▶ [Data for this exercise]:
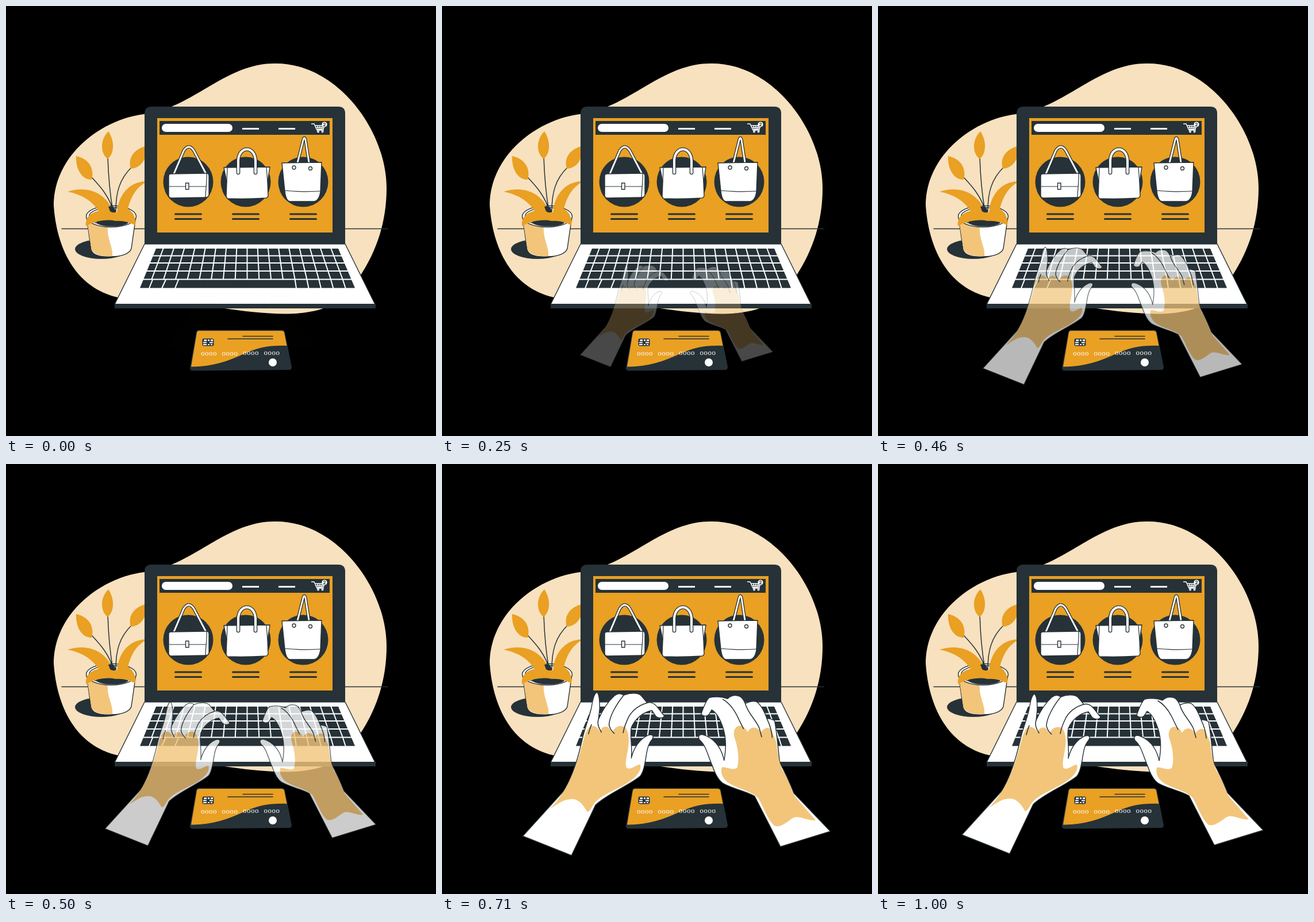
Animation of 748x748 px, one loop 1040 ms. Source, as an HTML page without scripts:

```html
<!DOCTYPE html>
<html lang="en">
<head>
<meta charset="utf-8">
<title>Online shopping</title>
<style>
@property --frame { syntax: "<number>"; inherits: true; initial-value: 0; }
@property --t { syntax: "<number>"; inherits: true; initial-value: 0; }
@property --s { syntax: "<number>"; inherits: true; initial-value: 0; }
@property --p { syntax: "<number>"; inherits: true; initial-value: 0; }

html, body { margin: 0; width: 100%; height: 100%; overflow: hidden; background: #000; }
svg { display: block; width: 100%; height: 100%; }

.dark { fill: #263238; }
.gold { fill: #e9a023; }
.skin { fill: #f2c57b; }
.white { fill: #fff; }
.line { fill: none; stroke: #263238; stroke-width: 1.5; stroke-linecap: round; stroke-linejoin: round; }
.thin { stroke-width: 1.2; }
.edge { fill: #fff; stroke: #263238; stroke-width: 1.4; stroke-linejoin: round; }
.keys { fill: none; stroke: #fff; stroke-width: 2; }
.strap { fill: none; stroke: #263238; stroke-width: 5.4; }
.strap + .strap { stroke: #fff; stroke-width: 2.8; }
.wide .strap { stroke-width: 6.6; }
.wide .strap + .strap { stroke-width: 4; }
.digits { font: 13px "Liberation Serif", serif; letter-spacing: .5px; fill: #fff; }
.badge { font: bold 8px Inter, sans-serif; fill: #263238; text-anchor: middle; }

/* 24 fps zoom on cubic-bezier(.36, -.01, .5, 1.38): --s solves x(s) = t, --p is y(s) */
.hands {
  --t: min(1, (var(--frame) + .7) / 24);
  --s: calc(var(--t) - (.08 * var(--t) - .66 * var(--t) * var(--t) + .58 * var(--t) * var(--t) * var(--t))
    / (1.08 - 1.32 * var(--t) + 1.74 * var(--t) * var(--t)));
  --p: calc(var(--s) * (-.03 + var(--s) * (4.2 - 3.17 * var(--s))));
  opacity: var(--p);
  transform: scale(calc(.5 + .5 * var(--p)));
  transform-origin: 408px 539px;
  animation: zoom 1040ms steps(25, end) -3ms infinite;
}
@keyframes zoom { from { --frame: 0; } to { --frame: 25; } }
</style>
</head>
<body>
<svg viewBox="0 0 748 748">
  <defs>
    <path id="caption" class="line" style="stroke-width:3" d="M294.500 362H339.500M294.500 370.500H339.500"/>
    <path id="columns" d="M401.300 421L398.700 476M383.100 421L377.900 476M364.900 421L357.100 476M346.700 421L336.300 476M328.500 421L315.500 476M310.300 421L294.700 476M292.100 421L273.900 476M273.900 421L253.100 476"/>
    <path id="strap1" d="M292 292L309 252Q318 238 327 252L348 292"/>
    <path id="strap2" d="M404 290V268C406 243 432 243 434 268V290" stroke-linecap="round"/>
    <path id="strap3" d="M507 273L517 233Q519 226 521 233L527 272"/>
  </defs>

  <path fill="#f8e1be" d="M470 100C400 98 345 152 288 175C268 184 255 186 241 188C165 197 83 260 83 347C88 420 120 490 195 507C270 502 395 535.500 485 535.500C512 535.500 535 532 552 526C585 515 605 490 617 468C645 425 662 375 662 317C662 215 575 100 470 100Z"/>
  <path class="line" d="M97 387.500H664"/>

  <g id="plant">
    <ellipse class="dark" cx="166" cy="423" rx="46" ry="17"/>
    <path class="edge" d="M140 366L148 424C151 434 166 437 183 436C201 436 215 431 218 422L226 366Z"/>
    <path class="skin" d="M141 374L148.500 423C152 433 168 436 185 435C187 420 175 405 177 383Z"/>
    <ellipse class="edge" cx="183" cy="366" rx="43.500" ry="18.500"/>
    <ellipse class="edge" cx="183" cy="366" rx="38.500" ry="15.500"/>
    <ellipse class="dark" cx="185" cy="376" rx="28" ry="7.500"/>
    <path class="line" d="M187 357C179 330 163 313 149 298M186 357C181 328 178 294 177 262M191 357C191 325 197 301 219 280"/>
    <path class="gold" d="M122 261C142 265 155 281 149 302C132 302 121 284 122 261ZM178 218C188 232 190 255 177 266C164 257 163 233 178 218ZM246 243C224 248 211 263 217 283C234 282 245 268 246 243ZM107 323C145 311 175 328 186 357L193 359C196 325 218 304 246 305C226 315 217 333 212 353C221 358 227 368 225 382C215 376 203 373 191 374C178 371 168 373 158 375C150 377 144 380 139 383C138 371 143 361 161 356C147 336 128 327 107 323Z"/>
    <path class="dark" d="M178 349Q184 347 188 350L192 358Q186 361 181 357Z"/>
  </g>

  <g id="laptop">
    <path class="dark" d="M241 415V187Q241 175 253 175H578Q590 175 590 187V415Z"/>
    <path class="gold" d="M263 195H568V394H263Z"/>
    <path class="dark" d="M267 200H563V224H267Z"/>
    <rect class="white" x="271" y="205" width="123" height="14" rx="7"/>
    <path class="keys" style="stroke-width:3" d="M411 213.500H440M474 213.500H503"/>
    <g fill="none" stroke="#fff" stroke-width="1.400">
      <path d="M531 205H536L541 216H553M537 208H554L552 214L541 215M542 208L543 215M546 208V215M550 208L549 215M538 211.500H552"/>
      <circle cx="543" cy="218.500" r="1.300"/>
      <circle cx="550.500" cy="218.500" r="1.300"/>
    </g>
    <circle class="white" cx="554" cy="206" r="4.600"/>
    <text class="badge" x="554" y="209">2</text>

    <circle class="dark" cx="317" cy="306" r="43.500"/>
    <circle class="dark" cx="417" cy="306" r="43.500"/>
    <circle class="dark" cx="517" cy="306" r="43.500"/>
    <use href="#caption"/>
    <use href="#caption" x="100"/>
    <use href="#caption" x="200"/>

    <g id="satchel">
      <use class="strap" href="#strap1"/><use class="strap" href="#strap1"/>
      <path class="edge" d="M287 292L349 291Q353 291 353 296V329Q352 333 347 333L288 334Q283 334 283 329V296Q283 292 287 292Z"/>
      <path class="line thin" d="M349 291C350 305 347 320 347 333M284 314H348"/>
      <rect class="edge" x="312.500" y="308" width="5.500" height="11"/>
    </g>
    <g id="tote" class="wide">
      <path class="edge" d="M379 281L459 280L455 306L456 331L453 334Q420 336 385 335L383 331L384 306Z"/>
      <path class="line thin" d="M384 306L385 282M455 306L453 281"/>
      <use class="strap" href="#strap2"/><use class="strap" href="#strap2"/>
    </g>
    <g id="bucket">
      <use class="strap" href="#strap3"/><use class="strap" href="#strap3"/>
      <path class="edge" d="M480 273L549 272L547 323Q545 338 536 340H494Q487 339 485 322Z"/>
      <path class="line thin" d="M485 321Q516 324 547 322"/>
      <circle class="edge" cx="501" cy="281" r="3"/>
      <circle class="edge" cx="529.500" cy="282.500" r="3"/>
    </g>

    <path class="edge" d="M241 414H590L642 519H189Z"/>
    <path class="dark" d="M189 518H643V526H189Z"/>
    <path class="dark" d="M261 422H578L607 490.500H233Z"/>
    <g class="keys">
      <path d="M250 434.500H590M245 447H595M240 461H600M235 475.500H605M419.500 421V476"/>
      <use href="#columns"/>
      <use href="#columns" transform="matrix(-1 0 0 1 839 0)"/>
      <path d="M255 476L249 491M278 476L271 491M300 476L294 491M502.700 476L505 491M523.500 476L526.500 491M544.300 476L548 491M565.100 476L569.300 491M585.900 476L590.700 491"/>
    </g>
  </g>

  <g id="card">
    <path class="dark" d="M335 563.500H480Q484 563.500 485 567L497 628Q497 633 492 633L325 634.500Q319 634 320 629L331 567Q332 563.500 335 563.500Z"/>
    <path class="gold" d="M336 565H479Q483 565 484 568L488.500 591C458 590 439 594 414 605C387 618 356 628 322 627.500L332 568Q333 565 336 565Z"/>
    <path class="line" d="M412 574.500H464M386 579H464"/>
    <rect class="dark" x="341.500" y="578.500" width="20" height="13" rx="3"/>
    <path class="white" d="M345 580H349V583H344ZM351 580H354V583H351ZM356 580H360V583H356ZM343 584.500H349V586.500H343ZM354 584.500H360V586.500H354ZM343 588H349V590H343ZM351 588H354V590H351ZM356 588H359V590H356Z"/>
    <g class="digits">
      <text x="339" y="607.500">oooo</text><text x="375.500" y="607.500">oooo</text>
      <text x="412" y="607">oooo</text><text x="448.500" y="607">oooo</text>
    </g>
    <circle class="white" cx="464" cy="620" r="7"/>
  </g>

  <g class="hands">
    <g id="left">
      <path class="edge" d="M146 645L217 567C232 540 240 512 247 482C251 462 259 445 263 426C265 414 267 403 272 400C277 402 277 418 277 428L275 446C283 428 292 415 302 406C308 401 314 402 318 405C328 401 342 400 348 406L358 418C365 416 371 420 375 425L387 440C386 445 376 445 372 440L366 431C350 434 337 446 331 460C328 475 333 490 331 512C335 494 346 479 360 473C368 471 370 475 366 481C357 491 357 508 354 521C352 532 350 538 346 543C325 560 290 573 270 592L229 678Z"/>
      <path class="skin" d="M193 598C222 569 236 530 248 487C251 475 254 463 261 458C269 456 274 460 277 467C281 458 288 456 293 461L298 469C303 457 314 455 321 460C327 469 327 481 326 491C324 508 319 521 323 529C331 533 339 523 346 523C350 536 335 548 320 557C300 568 274 578 266 592C262 599 260 603 256 604C250 594 242 581 228 582C213 583 207 590 193 598Z"/>
      <path class="line" d="M275 446C272 454 276 462 280 468M263 455Q260 463 258 471M318 405C304 422 293 443 293 456Q296 466 302 470M358 418C344 422 333 431 327 441C323 449 319 458 317 469"/>
    </g>
    <g id="right">
      <path class="edge" d="M670 637L608 572C600 552 592 535 584 520C581 500 580 475 575 448C570 446 566 444 562 445C558 434 552 421 544 416C537 414 530 417 525 419C522 412 519 407 513 406C504 404 498 408 495 411C485 407 472 407 464 409C458 414 453 428 450 437C454 442 460 441 463 438L468 430C477 435 483 448 487 460C492 475 493 495 489 516C484 492 470 477 452 472C445 472 444 477 448 482C458 490 462 510 469 525C474 540 480 550 487 555C505 565 525 568 541 577L585 663Z"/>
      <path class="skin" d="M485 528C494 526 501 534 511 529C516 514 512 492 507 478C503 465 509 457 516 457C523 458 527 463 529 468C534 458 544 457 552 468C558 460 566 458 570 465L578 485C580 505 583 519 588 532C601 552 603 568 611 579L645 618C631 620 616 608 605 615C594 623 583 632 574 627C562 615 556 595 547 580C537 569 515 565 499 556C489 550 482 540 485 528Z"/>
      <path class="line" d="M487 412C501 420 509 434 515 448L522 462M525 419C530 437 543 446 549 461L553 476M562 445C567 455 570 465 571 477"/>
    </g>
  </g>
</svg>
</body>
</html>
```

▶ [Work to complete]: When the word "href" shows up in a line of the entries, report that line.

▶ [Problem solution]:
    <use href="#caption"/>
    <use href="#caption" x="100"/>
    <use href="#caption" x="200"/>
      <use class="strap" href="#strap1"/><use class="strap" href="#strap1"/>
      <use class="strap" href="#strap2"/><use class="strap" href="#strap2"/>
      <use class="strap" href="#strap3"/><use class="strap" href="#strap3"/>
      <use href="#columns"/>
      <use href="#columns" transform="matrix(-1 0 0 1 839 0)"/>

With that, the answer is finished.